▶ ASSIGNED TASK: Each line of the data that mentions the string "torso" needs to be identified and copied.

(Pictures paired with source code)
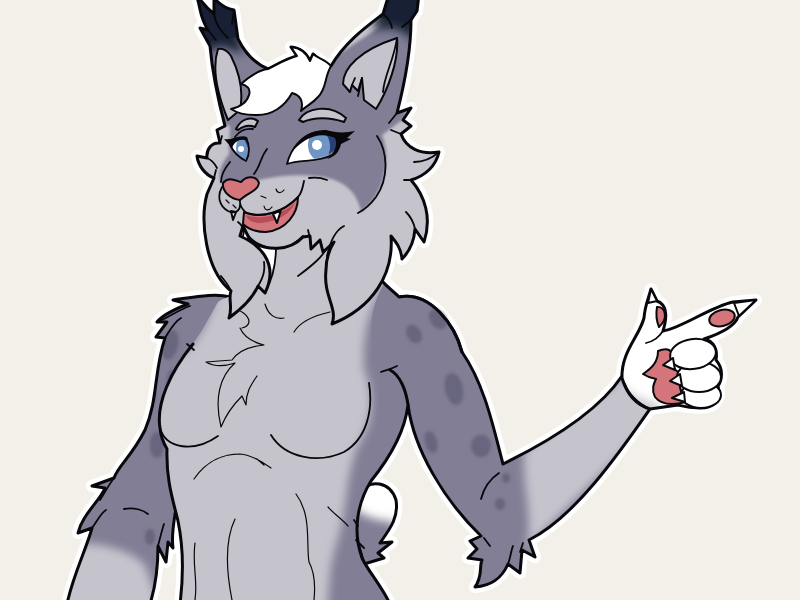
<!DOCTYPE html>
<html lang="en">
<head>
<meta charset="utf-8">
<title>Lynx character</title>
<style>
:root{--paper:#f3f0e9;--fur:#c5c4cd;--coat:#817e95;--spot:#625f78;--navy:#182035;--white:#fff;--pink:#d4757b;--ink:#08080c;--iris:#6f95c4;--pupil:#2c3f74}
html,body{margin:0;overflow:hidden;background:var(--paper)}
svg{display:block;width:800px;height:600px}
.halo{fill:var(--white);stroke:var(--white);stroke-width:12;stroke-linejoin:round}
.outline{fill:none;stroke:var(--ink);stroke-width:3;stroke-linejoin:round;stroke-linecap:round}
.line{fill:none;stroke:var(--ink);stroke-width:1.8;stroke-linejoin:round;stroke-linecap:round}
.thin{stroke-width:1.2}
.fur{fill:var(--fur)}.coat{fill:var(--coat)}.white{fill:var(--white)}.pink{fill:var(--pink)}.navy{fill:var(--navy)}.ink{fill:var(--ink)}
.spots{fill:var(--spot);opacity:.8}
.inked{stroke:var(--ink);stroke-width:2;stroke-linejoin:round}
</style>
</head>
<body>
<svg viewBox="0 0 800 600" role="img" aria-label="Smiling grey lynx character pointing with one hand">
<defs>
<path id="tail" d="M360 492C370 479 390 481 396 500C399 518 389 530 380 543L392 542L378 553L384 558L364 564L354 530Z"/>
<path id="arm-near" d="M230 297C215 293 195 297 173 300L188 304C175 309 162 316 157 322L167 322L156 337L165 338C154 370 158 400 145 430C132 456 118 466 114 478L92 486L105 488C99 502 82 515 78 533L92 528C86 550 73 575 67 604L150 604C156 585 158 565 158 546L166 562L168 542L173 548C171 535 174 522 176 508L200 400Z"/>
<path id="torso" d="M276 240C277 262 270 284 258 288C245 293 225 296 218 302C208 320 200 335 190 348C170 372 156 404 160 428C161 438 164 444 167 449C166 480 173 500 178 521C184 550 183 580 180 604L390 604C381 585 368 571 362 558C352 530 358 502 371 481C392 455 405 430 408 405L430 340L400 296L385 282L350 230Z"/>
<path id="arm-far" d="M380 282C388 287 394 292 399 297C430 291 455 325 462 352C485 385 494 430 503 464C550 441 598 412 622 376L650 409C620 452 575 517 529 540L535 557L522 550L520 573L508 564C501 580 490 586 475 587C483 576 479 566 482 560L468 558L477 549L470 541L481 536C444 500 414 450 408 405C406 390 400 375 385 371L360 340Z"/>
<path id="hand" d="M622 378C621 352 639 337 644 318C645 305 648 300 651 289L657 301C667 305 668 315 663 331C682 328 710 307 733 302L756 300L738 317C734 328 716 335 704 339C714 341 718 350 716 360C724 369 722 380 718 386C722 400 714 408 700 408C688 408 682 406 678 405L650 409C637 405 627 395 622 378Z"/>
<path id="head" d="M196 -6C203 4 209 10 214 14L214 -2C221 6 227 9 234 10L238 39C245 53 256 64 268 69C278 64 288 58 297 56L291 47C301 48 307 54 310 61L313 54C319 59 322 64 331 66C345 42 366 27 383 14L389 -6L419 -6L417 11L411 20C411 50 405 82 397 113L411 108L403 120L411 126L401 134C406 148 420 155 439 152C436 166 425 176 411 180C425 196 432 218 424 242L415 229C414 242 410 251 402 259C401 248 396 242 391 236C394 275 372 308 332 324C338 308 323 296 326 270C326 258 329 250 334 242L323 252L320 240L311 249L310 236L303 237C290 251 266 252 250 240L243 226L240 236C258 244 280 262 265 293L258 286C252 300 240 310 229 318C233 308 228 298 231 291C205 270 200 220 207 194L214 178C205 175 198 165 197 156L207 158C206 149 212 142 220 143L217 130L225 126C216 92 212 68 210 46L200 28L208 30C199 16 201 8 196 -6Z"/>
<clipPath id="clip-head"><use href="#head"/></clipPath>
<clipPath id="clip-torso"><use href="#torso"/></clipPath>
<clipPath id="clip-near"><use href="#arm-near"/></clipPath>
<clipPath id="clip-far"><use href="#arm-far"/></clipPath>
<clipPath id="clip-tail"><use href="#tail"/></clipPath>
<clipPath id="clip-hand"><use href="#hand"/></clipPath>
<clipPath id="clip-eye-right"><path d="M287 164C291 148 302 135 317 132C327 130 336 132 342 139C338 152 325 158 308 160C300 161 293 163 287 164Z"/></clipPath>
<clipPath id="clip-eye-left"><path d="M232 146C234 139 240 136 246 138C250 146 249 155 246 161C240 158 234 153 232 146Z"/></clipPath>
<filter id="soft" x="-30%" y="-30%" width="160%" height="160%"><feGaussianBlur stdDeviation="5"/></filter>
<filter id="smudge" x="-40%" y="-40%" width="180%" height="180%"><feGaussianBlur stdDeviation="1.4"/></filter>
</defs>

<rect width="800" height="600" fill="var(--paper)"/>

<g class="halo">
<use href="#tail"/><use href="#arm-near"/><use href="#torso"/><use href="#arm-far"/><use href="#hand"/><use href="#head"/>
</g>

<g id="tail-art">
<use href="#tail" class="white"/>
<path clip-path="url(#clip-tail)" filter="url(#soft)" class="coat" d="M350 505C368 520 380 520 395 522L395 570L345 570Z"/>
<use href="#tail" class="outline"/>
</g>

<g id="near-arm-art">
<use href="#arm-near" class="coat"/>
<g clip-path="url(#clip-near)">
<path class="fur" filter="url(#soft)" d="M50 545C85 540 125 545 145 565L165 620L50 620Z"/>
<g class="spots" filter="url(#smudge)"><ellipse cx="170" cy="345" rx="8" ry="15" transform="rotate(12 170 345)"/><ellipse cx="172" cy="380" rx="5" ry="10"/><ellipse cx="157" cy="445" rx="7" ry="13"/><ellipse cx="150" cy="537" rx="5" ry="8"/><ellipse cx="152" cy="395" rx="4" ry="8"/></g>
</g>
<use href="#arm-near" class="outline"/>
<path class="line" d="M157 322C168 318 178 310 190 306M165 338C170 330 174 322 181 318M114 478C108 486 104 494 100 500M92 528C98 520 100 514 106 510M124 509C134 507 143 510 148 514M158 546C160 538 162 530 164 524"/>
</g>

<g id="far-arm-art">
<use href="#arm-far" class="coat"/>
<g clip-path="url(#clip-far)">
<path class="fur" filter="url(#soft)" d="M524 450L640 365L665 410L525 550C535 520 522 490 524 450Z"/>
<g class="spots" filter="url(#smudge)"><ellipse cx="414" cy="334" rx="7" ry="10" transform="rotate(-30 414 334)"/><ellipse cx="438" cy="319" rx="9" ry="13" transform="rotate(-35 438 319)"/><ellipse cx="454" cy="389" rx="9" ry="16" transform="rotate(-12 454 389)"/><ellipse cx="431" cy="442" rx="6" ry="11" transform="rotate(-15 431 442)"/><ellipse cx="481" cy="446" rx="10" ry="11"/><ellipse cx="506" cy="478" rx="4" ry="5"/><ellipse cx="500" cy="504" rx="5" ry="6"/></g>
</g>
<use href="#arm-far" class="outline"/>
</g>

<g id="torso-art">
<use href="#torso" class="fur"/>
<g clip-path="url(#clip-torso)">
<path class="coat" filter="url(#soft)" d="M398 265C370 300 362 330 364 370C376 395 372 425 358 445C345 475 348 510 336 545C328 570 330 590 326 620L420 620L440 290Z"/>
<path class="coat" filter="url(#soft)" d="M195 290L216 296C208 320 200 340 180 355L170 320Z"/>
</g>
<path class="coat" d="M384 284L399 297C425 293 445 315 456 340L420 392L408 405C406 390 400 375 385 371C366 345 368 310 384 284Z"/>
<g class="spots" filter="url(#smudge)"><ellipse cx="414" cy="334" rx="7" ry="10" transform="rotate(-30 414 334)"/><ellipse cx="438" cy="319" rx="8" ry="11" transform="rotate(-35 438 319)"/></g>
<path class="outline" d="M380 279C388 288 394 292 399 297C430 291 455 325 462 352M193 344C170 372 156 404 160 428C161 438 164 444 167 449C166 480 173 500 178 521C184 550 183 580 180 604M390 604C381 585 368 571 362 558C352 530 358 502 371 481C392 455 405 430 408 405C406 390 400 375 390 370"/>
<path class="line" d="M160 428C166 449 194 453 218 436M271 435C285 458 318 464 344 452C368 438 373 408 369 383M381 372C386 370 391 369 397 366M187 344L194 350M276 246C276 262 273 278 266 290M330 242C325 256 310 267 298 276"/>
<path class="line thin" d="M232 309C240 309 248 315 249 321C249 325 246 327 242 328M265 304C268 315 276 320 284 318M294 332C300 322 312 316 330 312M240 328C244 337 252 342 264 345C245 347 237 353 232 360L206 362C216 368 226 366 235 363C220 376 214 398 221 427C227 412 235 403 242 396L246 405C246 393 250 386 257 376M194 479C207 460 225 454 240 454C252 455 262 462 271 468M257 459L264 465M235 519C225 540 226 570 232 600M195 543C192 565 198 580 195 600M296 494C312 515 306 545 309 562C316 575 315 590 314 600M328 507C335 515 342 519 348 526"/>
<path class="line" d="M354 520L358 526M356 540L364 548M481 499C484 487 490 479 499 473M484 538L490 546M508 564C511 556 511 550 513 546M520 552L523 543"/>
</g>

<g id="hand-art">
<use href="#hand" class="white"/>
<path clip-path="url(#clip-hand)" filter="url(#soft)" fill="var(--fur)" d="M610 370C620 388 634 400 660 404L650 425L605 400Z"/>
<use href="#hand" class="outline"/>
<path class="pink inked" d="M657 307C665 306 669 318 659 327C656 320 656 313 657 307ZM658 351C668 347 674 351 671 357C669 366 676 371 681 374C678 382 680 392 686 402C674 405 661 405 655 397C651 389 654 383 656 379C650 378 646 376 643 374C652 368 658 362 658 351Z"/>
<ellipse class="pink inked" cx="722" cy="318" rx="13" ry="8" transform="rotate(-14 722 318)"/>
<g class="white inked"><ellipse cx="701" cy="395" rx="20" ry="13"/><ellipse cx="699" cy="377" rx="22" ry="15"/><ellipse cx="693" cy="354" rx="23" ry="15" transform="rotate(-8 693 354)"/><path d="M673 358L663 365L675 370ZM680 374L670 381L682 386ZM684 392L672 398L685 402ZM648 303L651 289L657 301ZM734 303L756 300L739 316Z"/></g>
<path class="line" d="M663 331C658 338 654 341 646 343M625 384C628 393 637 403 650 409"/>
</g>

<g id="head-art">
<use href="#head" class="fur"/>
<g clip-path="url(#clip-head)">
<path class="coat" filter="url(#smudge)" d="M205 25L268 60L330 60L420 0L405 118L382 135C392 160 384 195 361 212C358 195 347 181 323 177C302 174 280 175 259 180L244 182L222 184C216 175 222 163 229 154L230 126L222 124Z"/>
<path class="navy" filter="url(#soft)" d="M190 -12L235 -12L242 54L222 46L205 52ZM372 30L388 -12L424 -12L414 42C400 24 385 28 372 30Z"/>
<path class="navy" d="M190 -12L236 -10L238 38L218 36L206 45ZM380 18L388 -12L424 -12L416 26L400 20Z"/>
</g>
<path class="fur inked" d="M218 49C222 48 227 50 231 56C238 70 244 90 240 110L228 120C219 98 211 70 218 49ZM397 38C399 60 388 90 376 109L364 100L362 78L358 91L352 85L350 92L343 84C343 68 360 50 397 38Z"/>
<path class="line" d="M397 38C394 60 384 76 383 92M352 85L355 78M358 96L362 78"/>
<use href="#head" class="outline"/>
<path class="line" d="M214 14C216 26 222 32 228 38M208 30L216 40M234 10L232 24M383 14C388 18 391 22 392 28M411 20L402 27M401 134L391 130M397 113L389 123"/>
<path class="white inked" d="M231 109C240 107 247 102 249 95C251 89 247 85 241 84C250 76 259 70 268 69C278 64 288 58 297 56L291 47C301 48 307 54 310 61L313 54C319 59 326 60 331 66C324 78 327 88 318 97C312 104 306 106 301 111C304 101 300 95 292 93C285 106 272 116 255 115C245 115 237 113 231 109Z"/>
<path class="fur inked" d="M299 120C306 108 330 103 346 118L344 122C330 117 314 117 303 122ZM236 129C241 119 250 116 258 121L255 127C248 124 243 126 238 130Z"/>

<g id="eyes">
<g clip-path="url(#clip-eye-right)"><rect class="white" x="284" y="128" width="62" height="40"/><ellipse cx="323" cy="145" rx="15" ry="17" fill="var(--iris)"/><path fill="var(--pupil)" d="M322 130L345 130L338 157L326 159C332 150 332 139 322 130Z"/><circle class="white" cx="317" cy="145" r="5"/></g>
<path class="line" d="M287 164C291 148 302 135 317 132M287 164C300 159 318 163 332 155"/>
<path class="ink" d="M290 154C298 138 312 129 326 130C336 133 345 133 355 131L347 138L351 139L341 144C339 153 334 157 327 159C335 152 338 145 335 138C320 131 304 137 290 154Z"/>
<g clip-path="url(#clip-eye-left)"><rect class="white" x="228" y="134" width="24" height="30"/><ellipse cx="243" cy="148" rx="7" ry="12" fill="var(--iris)"/><path fill="var(--pupil)" d="M243 137L250 137L249 150C247 145 245 141 243 137Z"/><circle class="white" cx="241" cy="149" r="3"/></g>
<path class="line" d="M230 145C234 153 240 158 246 161C250 154 250 145 246 138"/>
<path class="ink" d="M224 139C231 141 239 134 247 137L248 141C240 138 235 141 232 148Z"/>
</g>

<g id="muzzle">
<path class="fur" d="M222 186C217 200 222 210 233 213C242 214 246 210 246 204C256 216 278 216 296 202L304 183C290 176 270 178 256 186Z"/>
<path class="pink inked" d="M244 212C262 219 284 212 298 197C298 214 286 230 266 232C256 232 248 229 243 224Z"/>
<path fill="#b64e58" d="M246 215C262 221 282 214 295 203C290 214 278 221 262 223C252 223 247 220 246 215Z"/>
<path class="white inked" stroke-width="1" d="M273 214L277 223L281 210ZM231 211L233 220L236 212Z"/>
<path class="pink inked" d="M223 183C229 176 236 181 241 182C247 175 257 176 259 183C258 191 247 193 240 200C231 199 222 192 223 183Z"/>
<path class="line" d="M240 200C239 206 244 211 246 213C262 219 284 212 298 197C302 193 303 186 304 181M240 202C241 210 236 215 228 211C219 206 217 196 222 187M243 224C246 242 268 252 287 247C295 244 300 239 303 236M238 222C243 226 245 230 243 236M309 178C316 177 322 178 327 180M230 162C225 168 221 174 221 182M267 149C260 158 261 165 254 174M235 137C239 131 246 128 253 129"/>
<path class="line thin" d="M276 189C277 193 281 194 284 190M261 196L266 198M264 206C265 211 269 211 272 207M226 200L229 203M233 205L236 208"/>
</g>
<path class="line" d="M377 136C388 152 389 178 376 197C370 205 364 210 358 213M308 230L310 238M344 226C336 230 330 242 327 256M406 212C412 218 414 224 415 229M411 180L404 180M439 152C430 160 422 162 414 162M207 158C212 160 215 164 217 168M214 178L216 170M220 143L222 136M258 286C264 276 265 270 264 262M231 291C228 284 224 280 221 276"/>
</g>
</svg>
</body>
</html>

▶ RESULT OF THIS TASK:
<path id="torso" d="M276 240C277 262 270 284 258 288C245 293 225 296 218 302C208 320 200 335 190 348C170 372 156 404 160 428C161 438 164 444 167 449C166 480 173 500 178 521C184 550 183 580 180 604L390 604C381 585 368 571 362 558C352 530 358 502 371 481C392 455 405 430 408 405L430 340L400 296L385 282L350 230Z"/>
<clipPath id="clip-torso"><use href="#torso"/></clipPath>
<use href="#tail"/><use href="#arm-near"/><use href="#torso"/><use href="#arm-far"/><use href="#hand"/><use href="#head"/>
<g id="torso-art">
<use href="#torso" class="fur"/>
<g clip-path="url(#clip-torso)">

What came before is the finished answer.